[[ ENTRIES SUPPLIED, beginning ]]
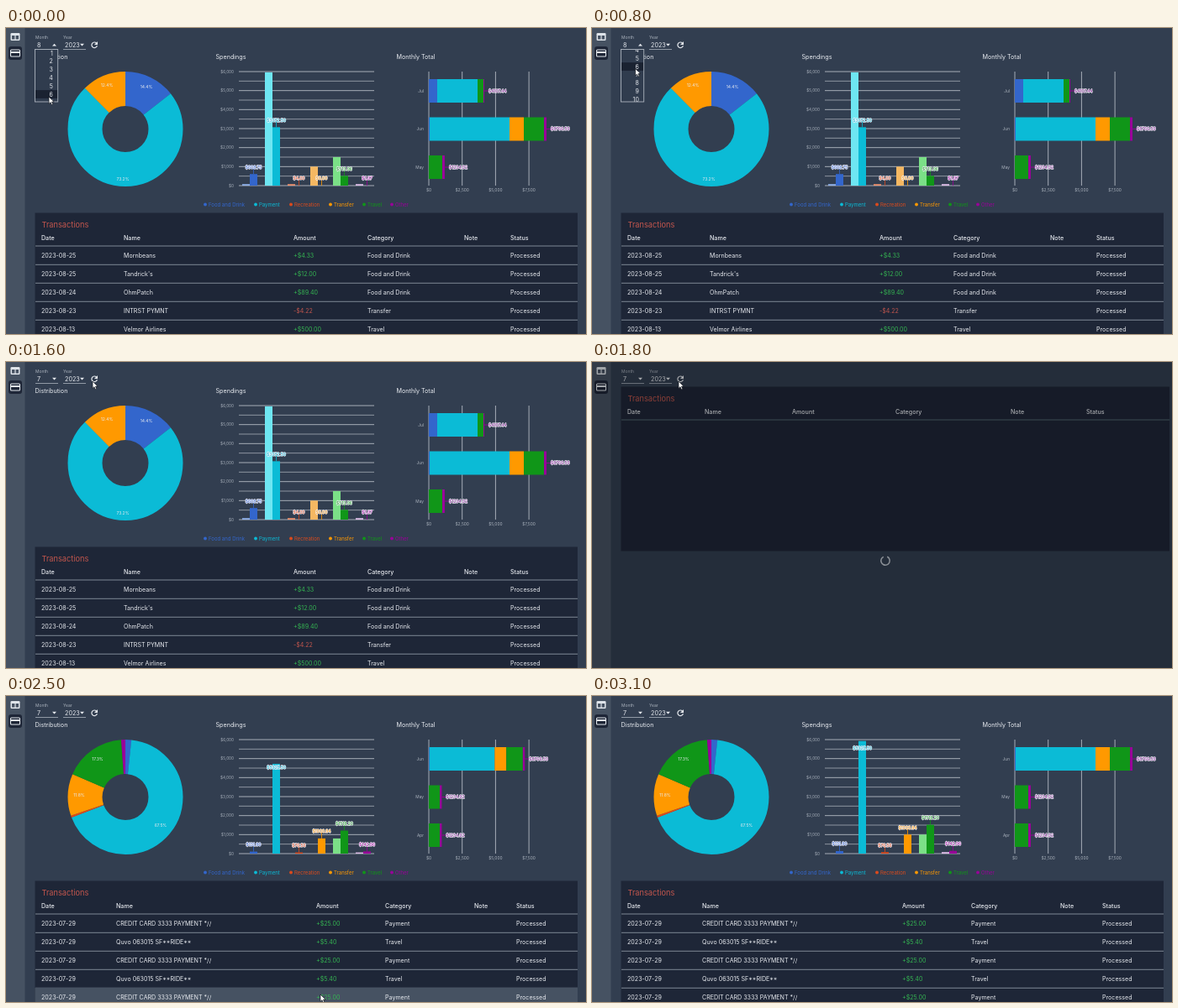
These frames come from a looping animation (690 by 365 pixels, 3700 ms). An HTML page:

```html
<!DOCTYPE html>
<html lang="en">
<head>
<meta charset="utf-8">
<title>Spending dashboard</title>
<style>
  html, body { margin: 0; width: 100%; height: 100%; overflow: hidden; background: #323e50; }
  svg { display: block; width: 690px; height: 365px; font-family: Inter, "Open Sans", sans-serif; }
  .note { paint-order: stroke; stroke: #f4f2fa; stroke-width: 1.3px; stroke-linejoin: round; }
</style>
</head>
<body>
<svg id="stage" viewBox="0 0 690 365"></svg>
<script>
const LOOP = 3700, STEP = 100;
const PANEL = '#1e2637', SIDE = '#465262', WHITE = '#e8ebf0', GREY = '#aab2bd', GRID = '#b4bac3';
const GREEN = '#35b552', RED = '#c2564d';

const kinds = [
  { name: 'Food and Drink', color: '#3366cc', light: '#8fb0e8', x: 237 },
  { name: 'Payment', color: '#0bbbd6', light: '#6ee6f2', x: 297 },
  { name: 'Recreation', color: '#dc4a1c', light: '#f0936f', x: 339 },
  { name: 'Transfer', color: '#ff9900', light: '#f5b862', x: 386 },
  { name: 'Travel', color: '#109618', light: '#7be087', x: 426 },
  { name: 'Other', color: '#990099', light: '#dcbce6', x: 459 }
];

const card = ['2023-07-29', 'CREDIT CARD 3333 PAYMENT *//', '+$25.00', 'Payment'];
const ride = ['2023-07-29', 'Quvo 063015 SF**RIDE**', '+$5.40', 'Travel'];

const august = {
  shares: [14.4, 73.2, 0, 12.4, 0, 0],
  pieLabels: [['14.4%', 167, 70], ['73.2%', 139, 180], ['12.4%', 120, 68]],
  spend: [[80, 608.75], [5960, 3072.5], [77, 4], [1000, 0], [1500, 513.96], [80, 1.97]],
  months: [
    ['Jul', [10, 48, 0, 0, 7, 1], '$4107.44'],
    ['Jun', [1, 95, 0, 17, 24, 3], '$8766.59'],
    ['May', [0, 0, 0, 0, 16, 3], '$1234.92']
  ],
  cols: [42, 140, 342, 430, 545, 600],
  rows: [
    ['2023-08-25', 'Mornbeans', '+$4.33', 'Food and Drink'],
    ['2023-08-25', "Tandrick's", '+$12.00', 'Food and Drink'],
    ['2023-08-24', 'OhmPatch', '+$89.40', 'Food and Drink'],
    ['2023-08-23', 'INTRST PYMNT', '-$4.22', 'Transfer'],
    ['2023-08-13', 'Velmor Airlines', '+$500.00', 'Travel']
  ]
};
const july = {
  shares: [1.7, 67.5, 0.5, 11.8, 17.3, 1.2],
  pieLabels: [['67.5%', 184, 154], ['11.8%', 87, 118], ['17.3%', 109, 75]],
  spend: [[0, 131.8], [0, 5925.5], [0, 76.56], [0, 1000.84], [1000, 1518.2], [80, 142.96]],
  months: [
    ['Jun', [1, 95, 0, 17, 24, 3], '$8766.59'],
    ['May', [0, 0, 0, 0, 16, 3], '$1234.92'],
    ['Apr', [0, 0, 0, 0, 16, 3], '$1234.92']
  ],
  cols: [42, 131, 369, 451, 557, 607],
  rows: [card, ride, card, ride, card]
};
const loadingCols = [42, 134, 238, 361, 498, 588];

// Pointer path: time, x, y
const path = [
  [0, 51, 82], [400, 51, 52], [500, 51, 52], [1000, 52, 46], [1100, 52, 46],
  [1200, 64, 32], [1600, 103, 23], [1800, 103, 23], [2100, 377, 251],
  [2500, 374, 356], [3100, 374, 375], [LOOP, 374, 375]
];

const clamp = v => Math.max(0, Math.min(1, v));
const span = (t, a, b) => clamp((t - a) / (b - a));
const easeOut = p => 1 - (1 - p) * (1 - p);

const rect = (x, y, w, h, fill, more = '') =>
  `<rect x="${x}" y="${y}" width="${w}" height="${h}" fill="${fill}" ${more}/>`;
const line = (x1, y1, x2, y2, stroke, w = 1) =>
  `<path d="M${x1} ${y1}L${x2} ${y2}" stroke="${stroke}" stroke-width="${w}"/>`;
const text = (s, x, y, size, fill = WHITE, more = '') =>
  `<text x="${x}" y="${y + size * 0.36}" font-size="${size}" fill="${fill}" ${more}>${s}</text>`;
const MID = 'text-anchor="middle"', END = 'text-anchor="end"', BOLD = 'font-weight="500"';

function pointerAt(t) {
  const i = Math.max(1, path.findIndex(k => k[0] >= t));
  const [a, b] = [path[i - 1], path[i]];
  const p = span(t, a[0], b[0]);
  return [a[1] + (b[1] - a[1]) * p, a[2] + (b[2] - a[2]) * p];
}

function sidebar() {
  return rect(0, 0, 22.5, 365, SIDE) +
    rect(5.5, 6, 11, 9, '#dfe4ea', 'rx="1.3"') +
    rect(7, 9, 3.4, 4.5, SIDE) + rect(11.6, 9, 3.4, 4.5, SIDE) +
    rect(3, 22, 16, 16, PANEL, 'rx="3"') +
    rect(5.5, 26, 11, 8, 'none', 'rx="1" stroke="#dfe4ea" stroke-width="1.1"') +
    rect(5.5, 28, 11, 2, '#dfe4ea');
}

function controls(month, open) {
  const field = (label, value, x, up) =>
    text(label, x, 11, 5, GREY) + text(value, x + 2, 20, 7.2) +
    `<path d="M${x + 20} ${up ? 21.5 : 18.7}h5l-2.5 ${up ? -2.8 : 2.8}z" fill="${WHITE}"/>` +
    line(x, 25.5, x + 27, 25.5, GREY, 0.8);
  return field('Month', month, 35, open) + field('Year', 2023, 68, false) +
    `<path d="M107.6 18A3.3 3.3 0 1 0 108.4 21.2" fill="none" stroke="${WHITE}" stroke-width="1.2"/>
     <path d="M109 16v4h-4z" fill="${WHITE}"/>`;
}

function dropdown(scroll, y) {
  const pitch = 9.8, top = 25.1 - scroll;
  const hover = Math.floor((y - top) / pitch);
  let items = '';
  for (let i = 0; i < 12; i++) {
    const rowTop = top + i * pitch;
    if (i === hover) items += rect(35, rowTop, 27, pitch, '#1a2231');
    items += text(i + 1, 55.8, rowTop + 4.9, 7, WHITE, END);
  }
  return '<clipPath id="list"><rect x="34" y="25.5" width="28" height="62.5"/></clipPath>' +
    rect(34.5, 25.5, 27.2, 62.5, '#303c4e') + `<g clip-path="url(#list)">${items}</g>` +
    rect(34.5, 25.5, 27.2, 62.5, 'none', `stroke="${GREY}" stroke-width=".9"`);
}

function donut(data) {
  let from = 0, out = '';
  data.shares.forEach((share, i) => {
    if (share) out += `<circle r="48" stroke="${kinds[i].color}" pathLength="100"
      stroke-dasharray="${share + 0.05} 100" stroke-dashoffset="${-from}"/>`;
    from += share;
  });
  return text('Distribution', 34.5, 34, 7.2) +
    `<g transform="translate(142 120.5) rotate(-90)" fill="none" stroke-width="41">${out}</g>` +
    data.pieLabels.map(([s, x, y]) => text(s, x, y, 5, WHITE, MID)).join('');
}

function spendings(data, p) {
  const base = 188, unit = 136 / 6000;
  let out = text('Spendings', 249.5, 34, 7.2), notes = '';
  for (let v = 0; v <= 6000; v += 500) {
    const y = base - v * unit;
    const major = v % 1000 === 0;
    out += line(277, y, 438, y, GRID, major ? 0.9 : 0.7);
    if (major) out += text('$' + v.toLocaleString('en-US'), 271, y, 4.7, GREY, END);
  }
  data.spend.forEach(([before, now], i) => {
    const { color, light } = kinds[i], x = 290 + i * 27;
    const h = now * unit * p, top = base - h;
    const dip = data === july && i === 1 ? 17.5 * p ** 1.5 : 0;
    const y = top - 8.5 + dip;
    out += rect(x - 9, base - before * unit * p, 9, before * unit * p, light) +
      rect(x, top, 9, h, color);
    if (!dip) out += line(x + 4.5, y, x + 4.5, top, color, 0.8);
    notes += text('$' + now.toFixed(2), x + 4.5, y, 5, color, MID + ' class="note"');
  });
  return out + notes;
}

function totals(data, p) {
  let out = text('Monthly Total', 464.5, 34, 7.2);
  [0, 2500, 5000, 7500].forEach((v, i) => {
    const x = 503 + i * 39.7;
    out += line(x, 52, x, 188, GRID, 0.9) +
      text('$' + v.toLocaleString('en-US'), x, 193, 4.9, GREY, MID);
  });
  data.months.forEach(([month, parts, sum], row) => {
    const y = 75 + row * 45.5;
    let x = 503;
    parts.forEach((w, i) => {
      out += rect(x, y - 14, w * p, 28, kinds[i].color);
      x += w * p;
    });
    out += text(month, 497, y, 4.8, GREY, END) + line(x, y, x + 6, y, '#990099', 0.9) +
      text(sum, x + 5, y, 5, '#7a1d8c', 'class="note"');
  });
  return out;
}

const legend = () => kinds.map(k =>
  `<circle cx="${k.x}" cy="210.5" r="1.9" fill="${k.color}"/>` +
  text(k.name, k.x + 4, 210.5, 6, k.color)).join('');

function tableHead(cols, top, right, rule) {
  const names = ['Date', 'Name', 'Amount', 'Category', 'Note', 'Status'];
  return text('Transactions', 42.5, top + 14.5, 9.2, RED) +
    names.map((s, i) => text(s, cols[i], top + 30.2, 7.1, WHITE, BOLD)).join('') +
    line(35, top + 39.5, right, top + 39.5, rule, 0.9);
}

function table(data, pointerY) {
  const hover = Math.floor((pointerY - 260) / 22);
  let out = rect(34.5, 220.5, 645.5, 145, PANEL);
  data.rows.forEach((row, r) => {
    const top = 260 + r * 22;
    if (r === hover) out += rect(34.5, top, 645.5, 22, SIDE);
    [...row, '', 'Processed'].forEach((s, i) => {
      const color = i !== 2 ? WHITE : s[0] === '+' ? GREEN : RED;
      out += text(s, data.cols[i], top + 11, 7.1, color);
    });
    out += line(35, top + 22.3, 680, top + 22.3, '#8a93a0', 0.9);
  });
  return out + tableHead(data.cols, 220.5, 680, '#8a93a0');
}

function loading(t) {
  return rect(34.5, 29.5, 652.5, 196, PANEL) + tableHead(loadingCols, 29.5, 687, '#566e78') +
    `<circle r="5.2" transform="translate(349 237) rotate(${(t - 1800) * 0.6 - 65})" fill="none"
      stroke="#c3cad2" stroke-width="1.5" pathLength="100" stroke-dasharray="86 14"/>` +
    rect(0, 0, 690, 365, '#000', 'opacity=".28"');
}

const pointer = (x, y) =>
  `<path transform="translate(${x} ${y})" d="M0 0V8.4L2 6.7L3.4 9.7L4.8 9L3.5 6.1H6.2Z"
    fill="#fff" stroke="#10151d" stroke-width=".7"/>`;

function scene(t) {
  const [x, y] = pointerAt(t);
  const open = t < 1300;
  const shell = rect(0, 0, 690, 365, '#323e50') + sidebar() + controls(open ? 8 : 7, open);
  if (t >= 1800 && t < 2100) return shell + loading(t) + pointer(x, y);

  const loaded = t >= 2100, data = loaded ? july : august;
  const grow = (from, to) => loaded ? easeOut(span(t, from, to)) : 1;
  return shell + donut(data) + spendings(data, grow(2060, 2860)) + totals(data, grow(2100, 2800)) +
    legend() + table(data, y < 365 ? y : 0) +
    (open ? dropdown(55 * span(t, 500, 1000), y) : '') + pointer(x, y);
}

const stage = document.getElementById('stage');
const start = performance.now();
let shown = -1;
function draw() {
  const t = Math.floor((performance.now() - start) % LOOP / STEP) * STEP;
  if (t !== shown) stage.innerHTML = scene(shown = t);
  requestAnimationFrame(draw);
}
draw();
</script>
</body>
</html>
```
[[ ENTRIES SUPPLIED, end ]]
◆ DIRECTIONS ◆
Every line above with the string "light" in it needs to be copied.

◆ RESPONSE TO THIS TASK ◆
  { name: 'Food and Drink', color: '#3366cc', light: '#8fb0e8', x: 237 },
  { name: 'Payment', color: '#0bbbd6', light: '#6ee6f2', x: 297 },
  { name: 'Recreation', color: '#dc4a1c', light: '#f0936f', x: 339 },
  { name: 'Transfer', color: '#ff9900', light: '#f5b862', x: 386 },
  { name: 'Travel', color: '#109618', light: '#7be087', x: 426 },
  { name: 'Other', color: '#990099', light: '#dcbce6', x: 459 }
    const { color, light } = kinds[i], x = 290 + i * 27;
    out += rect(x - 9, base - before * unit * p, 9, before * unit * p, light) +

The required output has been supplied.